(TASK GOAL) From the entries below, return exactly the lines beginning at the one that contains "862px; top: 362px;" and ending at the one that contains "412px; top: 625px;", both of them included, and only those lines.
◆ ◆ ◆
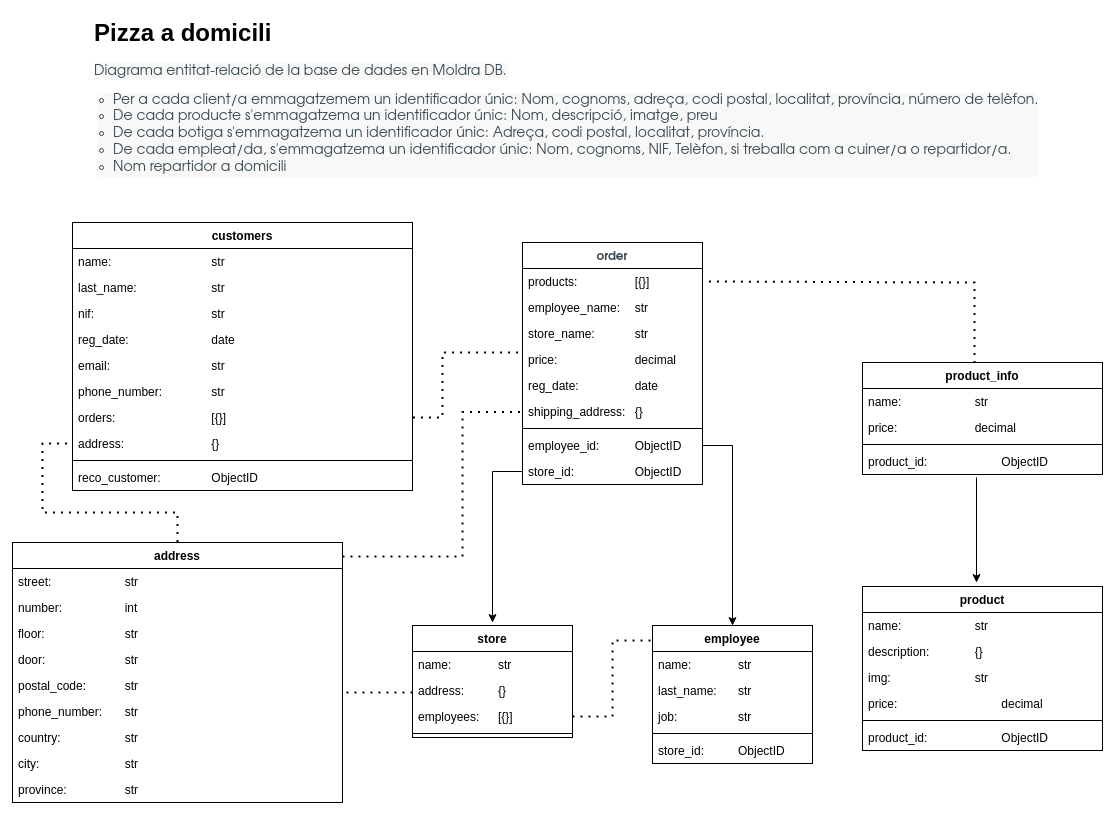
<!DOCTYPE html>
<html lang="ca">
<head>
<meta charset="utf-8">
<title>Pizza a domicili</title>
<style>
:root {
  --ink: #000;
  --slate: #37474f;
  --paper: #fff;
  --tint: #f8f8f8;
  --sans: "Liberation Sans", Arial, sans-serif;
  --round: "TeX Gyre Adventor", "Century Gothic", sans-serif;
}
*, *::before { box-sizing: border-box; margin: 0; padding: 0; }
body {
  position: relative;
  width: 1115px;
  height: 817px;
  overflow: hidden;
  background: var(--paper);
  color: var(--ink);
  font: 12px/26px var(--sans);
}
.intro { padding: 19px 0 0 94px; color: var(--slate); font: 14px/17px var(--round); white-space: nowrap; }
.intro h1 { color: var(--ink); font: bold 24px/28px var(--sans); }
.intro p { width: 414px; height: 17px; margin-top: 16px; background: var(--tint); }
.intro ul {
  width: 941px;
  height: 84px;
  margin: 13px 0 0 3px;
  padding-left: 16px;
  background: var(--tint);
  list-style: none;
}
.intro li { position: relative; top: -0.4px; height: 16.8px; line-height: 16.8px; }
.intro li::before {
  content: "";
  position: absolute;
  left: -14px;
  top: 5px;
  width: 5px;
  height: 5px;
  border: 1px solid var(--slate);
  border-radius: 50%;
}
.links { position: absolute; left: 0; top: 0; }
.embed { fill: none; stroke: var(--ink); stroke-width: 2; stroke-dasharray: 2 6; }
.reference { fill: none; stroke: var(--ink); }
.entity {
  position: absolute;
  border: 1px solid var(--ink);
  background: var(--paper);
  white-space: nowrap;
}
.entity h2 {
  height: 26px;
  padding-right: 1px;
  border-bottom: 1px solid var(--ink);
  font: bold 12px/26px var(--sans);
  text-align: center;
}
.entity dl div {
  display: grid;
  grid-template-columns: var(--key) 1fr;
  height: 26px;
  padding-left: 5px;
}
.entity dl .wide { grid-template-columns: 133.3px 1fr; }
.keys { margin-top: 3px; padding-top: 4px; border-top: 1px solid var(--ink); }
#customers { left: 72px; top: 222px; width: 341px; height: 269px; --key: 133.3px; }
#order { left: 522px; top: 242px; width: 181px; height: 243px; --key: 106.7px; }
#order h2 { padding-top: 1px; color: var(--slate); font-family: var(--round); }
#product-info { left: 862px; top: 362px; width: 241px; height: 113px; --key: 106.7px; }
#product { left: 862px; top: 586px; width: 241px; height: 165px; --key: 106.7px; }
#address { left: 12px; top: 542px; width: 331px; height: 261px; --key: 106.7px; }
#store { left: 412px; top: 625px; width: 161px; height: 113px; --key: 80px; }
#employee { left: 652px; top: 625px; width: 161px; height: 139px; --key: 80px; }
</style>
</head>
<body>
<header class="intro">
  <h1>Pizza a domicili</h1>
  <p>Diagrama entitat-relació de la base de dades en Moldra DB.</p>
  <ul>
    <li>Per a cada client/a emmagatzemem un identificador únic: Nom, cognoms, adreça, codi postal, localitat, província, número de telèfon.</li>
    <li>De cada producte s'emmagatzema un identificador únic: Nom, descripció, imatge, preu</li>
    <li>De cada botiga s'emmagatzema un identificador únic: Adreça, codi postal, localitat, província.</li>
    <li>De cada empleat/da, s'emmagatzema un identificador únic: Nom, cognoms, NIF, Telèfon, si treballa com a cuiner/a o repartidor/a.</li>
    <li>Nom repartidor a domicili</li>
  </ul>
</header>

<main>
  <section class="entity" id="customers">
    <h2>customers</h2>
    <dl>
      <div><dt>name:</dt><dd>str</dd></div>
      <div><dt>last_name:</dt><dd>str</dd></div>
      <div><dt>nif:</dt><dd>str</dd></div>
      <div><dt>reg_date:</dt><dd>date</dd></div>
      <div><dt>email:</dt><dd>str</dd></div>
      <div><dt>phone_number:</dt><dd>str</dd></div>
      <div><dt>orders:</dt><dd>[{}]</dd></div>
      <div><dt>address:</dt><dd>{}</dd></div>
    </dl>
    <dl class="keys">
      <div><dt>reco_customer:</dt><dd>ObjectID</dd></div>
    </dl>
  </section>

  <section class="entity" id="order">
    <h2>order</h2>
    <dl>
      <div><dt>products:</dt><dd>[{}]</dd></div>
      <div><dt>employee_name:</dt><dd>str</dd></div>
      <div><dt>store_name:</dt><dd>str</dd></div>
      <div><dt>price:</dt><dd>decimal</dd></div>
      <div><dt>reg_date:</dt><dd>date</dd></div>
      <div><dt>shipping_address:</dt><dd>{}</dd></div>
    </dl>
    <dl class="keys">
      <div><dt>employee_id:</dt><dd>ObjectID</dd></div>
      <div><dt>store_id:</dt><dd>ObjectID</dd></div>
    </dl>
  </section>

  <section class="entity" id="product-info">
    <h2>product_info</h2>
    <dl>
      <div><dt>name:</dt><dd>str</dd></div>
      <div><dt>price:</dt><dd>decimal</dd></div>
    </dl>
    <dl class="keys">
      <div class="wide"><dt>product_id:</dt><dd>ObjectID</dd></div>
    </dl>
  </section>

  <section class="entity" id="product">
    <h2>product</h2>
    <dl>
      <div><dt>name:</dt><dd>str</dd></div>
      <div><dt>description:</dt><dd>{}</dd></div>
      <div><dt>img:</dt><dd>str</dd></div>
      <div class="wide"><dt>price:</dt><dd>decimal</dd></div>
    </dl>
    <dl class="keys">
      <div class="wide"><dt>product_id:</dt><dd>ObjectID</dd></div>
    </dl>
  </section>

  <section class="entity" id="address">
    <h2>address</h2>
    <dl>
      <div><dt>street:</dt><dd>str</dd></div>
      <div><dt>number:</dt><dd>int</dd></div>
      <div><dt>floor:</dt><dd>str</dd></div>
      <div><dt>door:</dt><dd>str</dd></div>
      <div><dt>postal_code:</dt><dd>str</dd></div>
      <div><dt>phone_number:</dt><dd>str</dd></div>
      <div><dt>country:</dt><dd>str</dd></div>
      <div><dt>city:</dt><dd>str</dd></div>
      <div><dt>province:</dt><dd>str</dd></div>
    </dl>
  </section>

  <section class="entity" id="store">
    <h2>store</h2>
    <dl>
      <div><dt>name:</dt><dd>str</dd></div>
      <div><dt>address:</dt><dd>{}</dd></div>
      <div><dt>employees:</dt><dd>[{}]</dd></div>
    </dl>
    <div class="keys"></div>
  </section>

  <section class="entity" id="employee">
    <h2>employee</h2>
    <dl>
      <div><dt>name:</dt><dd>str</dd></div>
      <div><dt>last_name:</dt><dd>str</dd></div>
      <div><dt>job:</dt><dd>str</dd></div>
    </dl>
    <dl class="keys">
      <div><dt>store_id:</dt><dd>ObjectID</dd></div>
    </dl>
  </section>

  <svg class="links" width="1115" height="817" viewBox="0 0 1115 817" aria-hidden="true">
    <defs>
      <path id="arrowhead" d="M0 0 L-3.5 -7 L0 -5.3 L3.5 -7 Z" stroke="#000"/>
    </defs>
    <g class="embed">
      <polyline points="413,417.5 442.5,417.5 442.5,352.5 522,352.5"/>
      <polyline points="342.5,556.5 462.5,556.5 462.5,412 522,412"/>
      <polyline points="177.5,542 177.5,512.5 42.5,512.5 42.5,443.5 72,443.5"/>
      <polyline points="709,281.5 974.5,282.5 974.5,362"/>
      <polyline points="346.5,692.5 412,692.5"/>
      <polyline points="572.5,716.5 612.5,716.5 612.5,640.5 652,640.5"/>
    </g>
    <g class="reference">
      <polyline points="522,471.5 492.5,471.5 492.5,616"/>
      <polyline points="703,445.5 732.5,445.5 732.5,619"/>
      <polyline points="976.5,477.5 976.5,576"/>
    </g>
    <use href="#arrowhead" x="492.5" y="621.5"/>
    <use href="#arrowhead" x="732.5" y="624.5"/>
    <use href="#arrowhead" x="976.5" y="581.5"/>
  </svg>
</main>
</body>
</html>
◆ ◆ ◆
(REPLY TO THE EXERCISE)
#product-info { left: 862px; top: 362px; width: 241px; height: 113px; --key: 106.7px; }
#product { left: 862px; top: 586px; width: 241px; height: 165px; --key: 106.7px; }
#address { left: 12px; top: 542px; width: 331px; height: 261px; --key: 106.7px; }
#store { left: 412px; top: 625px; width: 161px; height: 113px; --key: 80px; }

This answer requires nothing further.